* [PROBLEM DETAILS]:
Copy all records exactly; omit pictures.

* [THE DATA]:
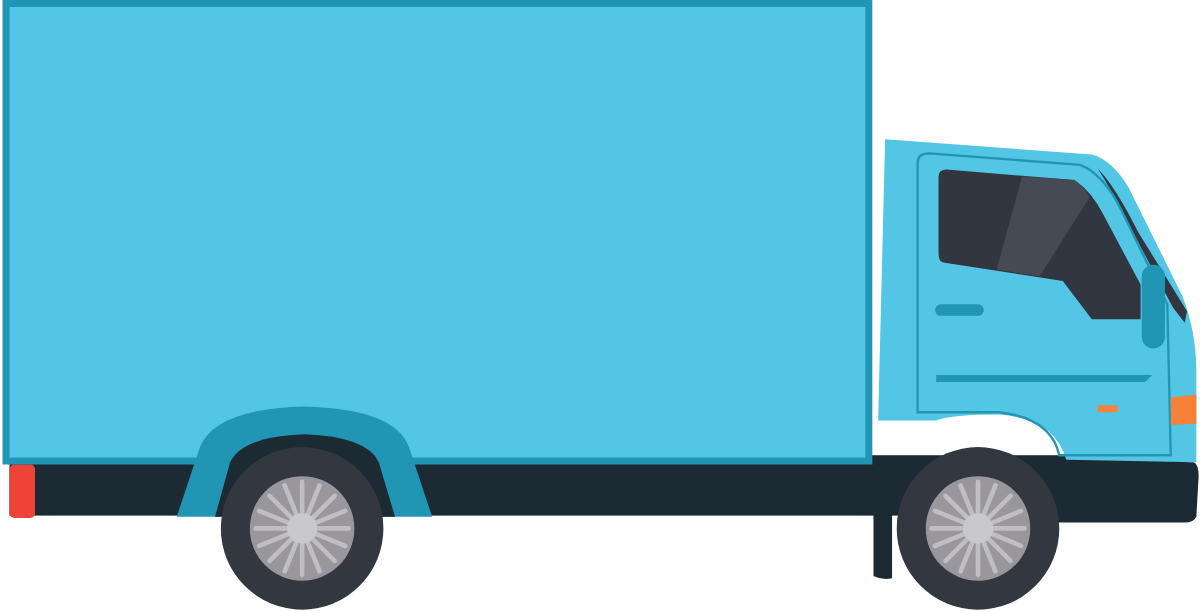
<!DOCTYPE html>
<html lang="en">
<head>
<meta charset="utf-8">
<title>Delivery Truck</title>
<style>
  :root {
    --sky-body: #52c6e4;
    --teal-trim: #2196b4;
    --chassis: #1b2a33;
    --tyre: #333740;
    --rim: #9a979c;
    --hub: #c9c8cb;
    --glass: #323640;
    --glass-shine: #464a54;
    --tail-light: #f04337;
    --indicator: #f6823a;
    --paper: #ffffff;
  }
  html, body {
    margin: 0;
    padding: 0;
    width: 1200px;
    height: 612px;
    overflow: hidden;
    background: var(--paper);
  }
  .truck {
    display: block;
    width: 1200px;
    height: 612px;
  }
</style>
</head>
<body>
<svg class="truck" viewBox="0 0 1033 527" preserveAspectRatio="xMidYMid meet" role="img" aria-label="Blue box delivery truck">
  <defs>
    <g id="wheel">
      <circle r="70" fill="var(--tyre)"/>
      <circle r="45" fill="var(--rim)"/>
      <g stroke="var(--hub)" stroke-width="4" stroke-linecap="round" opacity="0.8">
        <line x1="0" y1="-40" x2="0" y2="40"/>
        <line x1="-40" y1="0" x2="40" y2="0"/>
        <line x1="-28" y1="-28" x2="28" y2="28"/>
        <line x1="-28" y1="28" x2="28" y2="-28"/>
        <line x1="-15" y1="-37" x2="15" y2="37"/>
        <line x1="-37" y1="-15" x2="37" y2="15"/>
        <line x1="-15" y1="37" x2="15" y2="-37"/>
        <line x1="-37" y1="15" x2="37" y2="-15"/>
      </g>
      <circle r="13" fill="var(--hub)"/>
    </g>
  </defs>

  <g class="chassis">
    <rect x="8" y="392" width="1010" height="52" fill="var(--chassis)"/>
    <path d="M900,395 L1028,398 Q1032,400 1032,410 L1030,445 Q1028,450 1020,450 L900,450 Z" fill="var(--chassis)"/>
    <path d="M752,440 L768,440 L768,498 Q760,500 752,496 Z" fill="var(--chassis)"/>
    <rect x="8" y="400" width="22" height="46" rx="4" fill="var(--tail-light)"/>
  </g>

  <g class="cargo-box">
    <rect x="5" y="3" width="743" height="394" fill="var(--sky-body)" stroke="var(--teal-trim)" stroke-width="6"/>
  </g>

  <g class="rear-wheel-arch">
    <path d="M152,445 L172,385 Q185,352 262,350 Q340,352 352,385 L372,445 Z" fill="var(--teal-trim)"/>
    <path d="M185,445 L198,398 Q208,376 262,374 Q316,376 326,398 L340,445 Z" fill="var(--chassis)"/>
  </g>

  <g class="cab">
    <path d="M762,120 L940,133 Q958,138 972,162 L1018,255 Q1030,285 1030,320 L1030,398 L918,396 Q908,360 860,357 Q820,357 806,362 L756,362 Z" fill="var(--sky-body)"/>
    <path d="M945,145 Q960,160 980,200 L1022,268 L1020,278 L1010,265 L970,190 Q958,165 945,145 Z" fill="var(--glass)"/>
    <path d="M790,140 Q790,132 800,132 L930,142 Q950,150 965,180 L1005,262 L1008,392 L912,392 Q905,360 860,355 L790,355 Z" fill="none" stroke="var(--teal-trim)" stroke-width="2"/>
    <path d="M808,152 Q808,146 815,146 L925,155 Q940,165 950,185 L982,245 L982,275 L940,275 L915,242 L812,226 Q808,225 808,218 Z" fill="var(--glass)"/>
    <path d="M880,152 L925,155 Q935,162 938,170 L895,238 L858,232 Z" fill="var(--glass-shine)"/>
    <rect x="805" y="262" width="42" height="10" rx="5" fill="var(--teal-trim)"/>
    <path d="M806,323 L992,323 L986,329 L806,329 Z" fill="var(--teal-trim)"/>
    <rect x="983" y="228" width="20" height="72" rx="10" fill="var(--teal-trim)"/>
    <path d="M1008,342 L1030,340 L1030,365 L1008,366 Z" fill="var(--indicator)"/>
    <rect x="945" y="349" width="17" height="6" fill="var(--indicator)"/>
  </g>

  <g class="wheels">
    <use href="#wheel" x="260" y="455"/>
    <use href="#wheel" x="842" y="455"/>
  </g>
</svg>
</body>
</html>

* [WRITTEN ANSWER]:
<!DOCTYPE html>
<html lang="en">
<head>
<meta charset="utf-8">
<title>Delivery Truck</title>
<style>
  :root {
    --sky-body: #52c6e4;
    --teal-trim: #2196b4;
    --chassis: #1b2a33;
    --tyre: #333740;
    --rim: #9a979c;
    --hub: #c9c8cb;
    --glass: #323640;
    --glass-shine: #464a54;
    --tail-light: #f04337;
    --indicator: #f6823a;
    --paper: #ffffff;
  }
  html, body {
    margin: 0;
    padding: 0;
    width: 1200px;
    height: 612px;
    overflow: hidden;
    background: var(--paper);
  }
  .truck {
    display: block;
    width: 1200px;
    height: 612px;
  }
</style>
</head>
<body>
<svg class="truck" viewBox="0 0 1033 527" preserveAspectRatio="xMidYMid meet" role="img" aria-label="Blue box delivery truck">
  <defs>
    <g id="wheel">
      <circle r="70" fill="var(--tyre)"/>
      <circle r="45" fill="var(--rim)"/>
      <g stroke="var(--hub)" stroke-width="4" stroke-linecap="round" opacity="0.8">
        <line x1="0" y1="-40" x2="0" y2="40"/>
        <line x1="-40" y1="0" x2="40" y2="0"/>
        <line x1="-28" y1="-28" x2="28" y2="28"/>
        <line x1="-28" y1="28" x2="28" y2="-28"/>
        <line x1="-15" y1="-37" x2="15" y2="37"/>
        <line x1="-37" y1="-15" x2="37" y2="15"/>
        <line x1="-15" y1="37" x2="15" y2="-37"/>
        <line x1="-37" y1="15" x2="37" y2="-15"/>
      </g>
      <circle r="13" fill="var(--hub)"/>
    </g>
  </defs>

  <g class="chassis">
    <rect x="8" y="392" width="1010" height="52" fill="var(--chassis)"/>
    <path d="M900,395 L1028,398 Q1032,400 1032,410 L1030,445 Q1028,450 1020,450 L900,450 Z" fill="var(--chassis)"/>
    <path d="M752,440 L768,440 L768,498 Q760,500 752,496 Z" fill="var(--chassis)"/>
    <rect x="8" y="400" width="22" height="46" rx="4" fill="var(--tail-light)"/>
  </g>

  <g class="cargo-box">
    <rect x="5" y="3" width="743" height="394" fill="var(--sky-body)" stroke="var(--teal-trim)" stroke-width="6"/>
  </g>

  <g class="rear-wheel-arch">
    <path d="M152,445 L172,385 Q185,352 262,350 Q340,352 352,385 L372,445 Z" fill="var(--teal-trim)"/>
    <path d="M185,445 L198,398 Q208,376 262,374 Q316,376 326,398 L340,445 Z" fill="var(--chassis)"/>
  </g>

  <g class="cab">
    <path d="M762,120 L940,133 Q958,138 972,162 L1018,255 Q1030,285 1030,320 L1030,398 L918,396 Q908,360 860,357 Q820,357 806,362 L756,362 Z" fill="var(--sky-body)"/>
    <path d="M945,145 Q960,160 980,200 L1022,268 L1020,278 L1010,265 L970,190 Q958,165 945,145 Z" fill="var(--glass)"/>
    <path d="M790,140 Q790,132 800,132 L930,142 Q950,150 965,180 L1005,262 L1008,392 L912,392 Q905,360 860,355 L790,355 Z" fill="none" stroke="var(--teal-trim)" stroke-width="2"/>
    <path d="M808,152 Q808,146 815,146 L925,155 Q940,165 950,185 L982,245 L982,275 L940,275 L915,242 L812,226 Q808,225 808,218 Z" fill="var(--glass)"/>
    <path d="M880,152 L925,155 Q935,162 938,170 L895,238 L858,232 Z" fill="var(--glass-shine)"/>
    <rect x="805" y="262" width="42" height="10" rx="5" fill="var(--teal-trim)"/>
    <path d="M806,323 L992,323 L986,329 L806,329 Z" fill="var(--teal-trim)"/>
    <rect x="983" y="228" width="20" height="72" rx="10" fill="var(--teal-trim)"/>
    <path d="M1008,342 L1030,340 L1030,365 L1008,366 Z" fill="var(--indicator)"/>
    <rect x="945" y="349" width="17" height="6" fill="var(--indicator)"/>
  </g>

  <g class="wheels">
    <use href="#wheel" x="260" y="455"/>
    <use href="#wheel" x="842" y="455"/>
  </g>
</svg>
</body>
</html>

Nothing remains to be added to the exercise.